"The closet in the attic was in flames, big flames," she said.
A passer-by alerted officials at about 6 p.m. after seeing smoke pouring from the roof of the home located in the 1300 block of Tree Lane in Snellvile, according to Capt. Tommy Rutledge, public information officer for Gwinnett Fire. Firefighters arrived to the scene at approximately 6:07 p.m., according to Rutledge's incident report.
By then, heavy, black smoke was billowing from the roof and engulfing much of the attic space. Fire crews hurried to work, competing against heavy rain and dangerous lightening.
Fire officials believe it was an apparent lightening strike during Monday's severe and stormy weather that sparked the blaze at the large, two-story Snellville home.
According to Rutledge's incident report, Gargiulo "stated that she heard a loud boom and saw sparks from a power source."
Gargiulo tried dousing flames with a fire extinguisher, but she was unsuccessful. She suffered minor exposure to smoke, the report stated.
In addition to the advanced nature of the fire when crews arrived, intense lightning prevented firefighters from immediately using an aerial ladder to reach flames because of the potential for electrocution, officials said.
Hidden spots in the home's attic helped make putting out the blaze a little more challenging, not to mention the weather, fire officials said.
Crews worked until shortly after midnight to douse any hot spots.
Gargiulo said the home is a complete loss, and that most of their possessions are gone. Her daughter -- a student at Brookwood High School -- lost most of her things. She was able to salvage a few pageant trophies and sashes.
"It's a devastating thing," Gargiulo said.
Still, the family is grateful. One of the family's pets, Big Bertha, a six-year old German shepherd mix, was able to escape the fire, twice. She left the home once with her owners, following the daughter to a nearby home, but at some point she trotted back over and back inside. Two hours later, she came out again -- sooty, but unscathed.
Another dog, Brownie and the family's bunny were also saved. A firefighter found the bunny inside, and Brownie had come up with her owners. A calico cat is still unaccounted for, Peggy Gargiulo said.
Gargiulo said the family built the home in 2003, and are now looking to piece things back together.
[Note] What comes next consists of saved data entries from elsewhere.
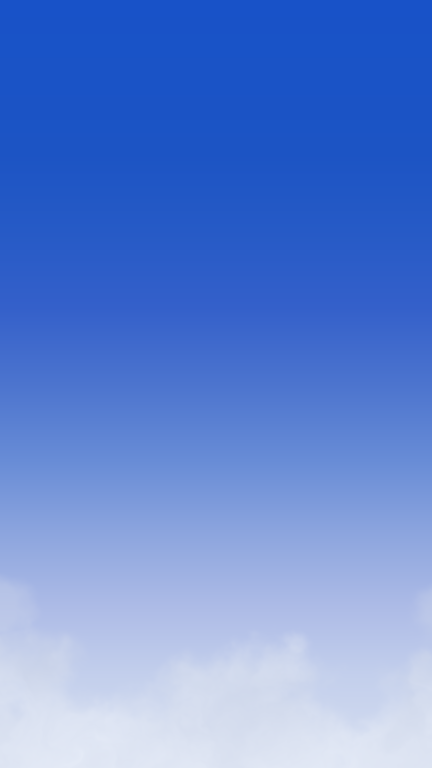
Write a WebGL 1 fragment shader that draws this texture.

```glsl
precision highp float;
// A clear sky fading from deep blue to pale haze, with a low bank of soft cloud.
// The sky is a chain of smooth colour stops; the cloud is a union of ellipses
// whose edges and shading are broken up by fractal value noise.

uniform vec2 u_resolution;

#define ASPECT 0.5625
#define EDGE_ROUGHNESS 1.05
#define EDGE_SOFTNESS 0.42
#define BILLOW_SCALE 17.0
#define SHADE_SCALE 13.0
#define SHADE_AMOUNT 0.11
#define CLOUD_LIGHT vec3(0.900, 0.922, 0.965)
#define CLOUD_SHADE vec3(0.800, 0.835, 0.915)

float hash(vec2 cell) {
  vec3 q = fract(vec3(cell.xyx) * 0.1031);
  q += dot(q, q.yzx + 33.33);
  return fract((q.x + q.y) * q.z);
}

float valueNoise(vec2 p) {
  vec2 cell = floor(p);
  vec2 f = fract(p);
  f = f * f * (3.0 - 2.0 * f);
  float low = mix(hash(cell), hash(cell + vec2(1.0, 0.0)), f.x);
  float high = mix(hash(cell + vec2(0.0, 1.0)), hash(cell + 1.0), f.x);
  return mix(low, high, f.y);
}

float fbm(vec2 p) {
  float sum = 0.0;
  float weight = 0.5;
  for (int i = 0; i < 5; i++) {
    sum += weight * valueNoise(p);
    p = mat2(1.6, 1.2, -1.2, 1.6) * p + 7.3;
    weight *= 0.5;
  }
  return sum;
}

// Blends to the next colour between two depths below the top edge.
vec3 stopTo(vec3 colour, vec3 next, float from, float to, float depth) {
  return mix(colour, next, clamp((depth - from) / (to - from), 0.0, 1.0));
}

vec3 skyColour(float depth) {
  vec3 c = vec3(0.094, 0.322, 0.784);
  c = stopTo(c, vec3(0.110, 0.329, 0.769), 0.00, 0.20, depth);
  c = stopTo(c, vec3(0.149, 0.353, 0.776), 0.20, 0.30, depth);
  c = stopTo(c, vec3(0.204, 0.376, 0.792), 0.30, 0.40, depth);
  c = stopTo(c, vec3(0.298, 0.455, 0.808), 0.40, 0.50, depth);
  c = stopTo(c, vec3(0.408, 0.549, 0.839), 0.50, 0.60, depth);
  c = stopTo(c, vec3(0.557, 0.651, 0.871), 0.60, 0.70, depth);
  c = stopTo(c, vec3(0.678, 0.733, 0.902), 0.70, 0.79, depth);
  c = stopTo(c, vec3(0.765, 0.812, 0.925), 0.79, 0.88, depth);
  return stopTo(c, vec3(0.840, 0.872, 0.943), 0.88, 1.00, depth);
}

// Positive inside an ellipse, falling through zero at its rim.
float puff(vec2 uv, vec2 centre, vec2 radius) {
  return 1.0 - length((uv - centre) / radius);
}

void main() {
  vec2 uv = gl_FragCoord.xy / u_resolution;
  vec2 p = vec2(uv.x * ASPECT, uv.y);

  // Rough edges shared by every part of the cloud.
  float billow = fbm(p * BILLOW_SCALE + 3.7) - 0.48;
  float rough = billow * EDGE_ROUGHNESS;

  // Low bank: raised on the left, in the middle and at the right edge.
  float bank = puff(uv, vec2(0.00, 0.00), vec2(0.23, 0.165));
  bank = max(bank, puff(uv, vec2(0.25, -0.01), vec2(0.27, 0.122)));
  bank = max(bank, puff(uv, vec2(0.59, 0.00), vec2(0.30, 0.154)));
  bank = max(bank, puff(uv, vec2(1.00, -0.01), vec2(0.26, 0.140)));
  float bankCover = smoothstep(-0.10, EDGE_SOFTNESS, bank + rough);

  // Faint wisps at the two sides above the bank.
  float wisp = puff(uv, vec2(-0.02, 0.208), vec2(0.105, 0.040));
  wisp = max(wisp, puff(uv, vec2(0.04, 0.145), vec2(0.17, 0.038)));
  wisp = max(wisp, puff(uv, vec2(1.02, 0.205), vec2(0.095, 0.046)));
  float wispCover = smoothstep(-0.10, 0.50, wisp + rough);

  // Light and shade within the cloud, brightest at the foot.
  float shadeNoise = fbm(p * SHADE_SCALE + billow * 1.5 + 19.0) - 0.48;
  float light = mix(0.78, 0.28, smoothstep(0.0, 0.15, uv.y));
  vec3 cloud = mix(CLOUD_SHADE, CLOUD_LIGHT, light);
  cloud += shadeNoise * SHADE_AMOUNT * vec3(1.0, 0.9, 0.6);

  vec3 colour = skyColour(1.0 - uv.y);
  colour = mix(colour, CLOUD_SHADE, wispCover * 0.42);
  colour = mix(colour, cloud, bankCover * 0.85);
  gl_FragColor = vec4(colour, 1.0);
}
```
She was thankful to her friends and family, who came by Tuesday to help with the cleanup.
"They're really doing a great job," she said. "It's really overwhelming."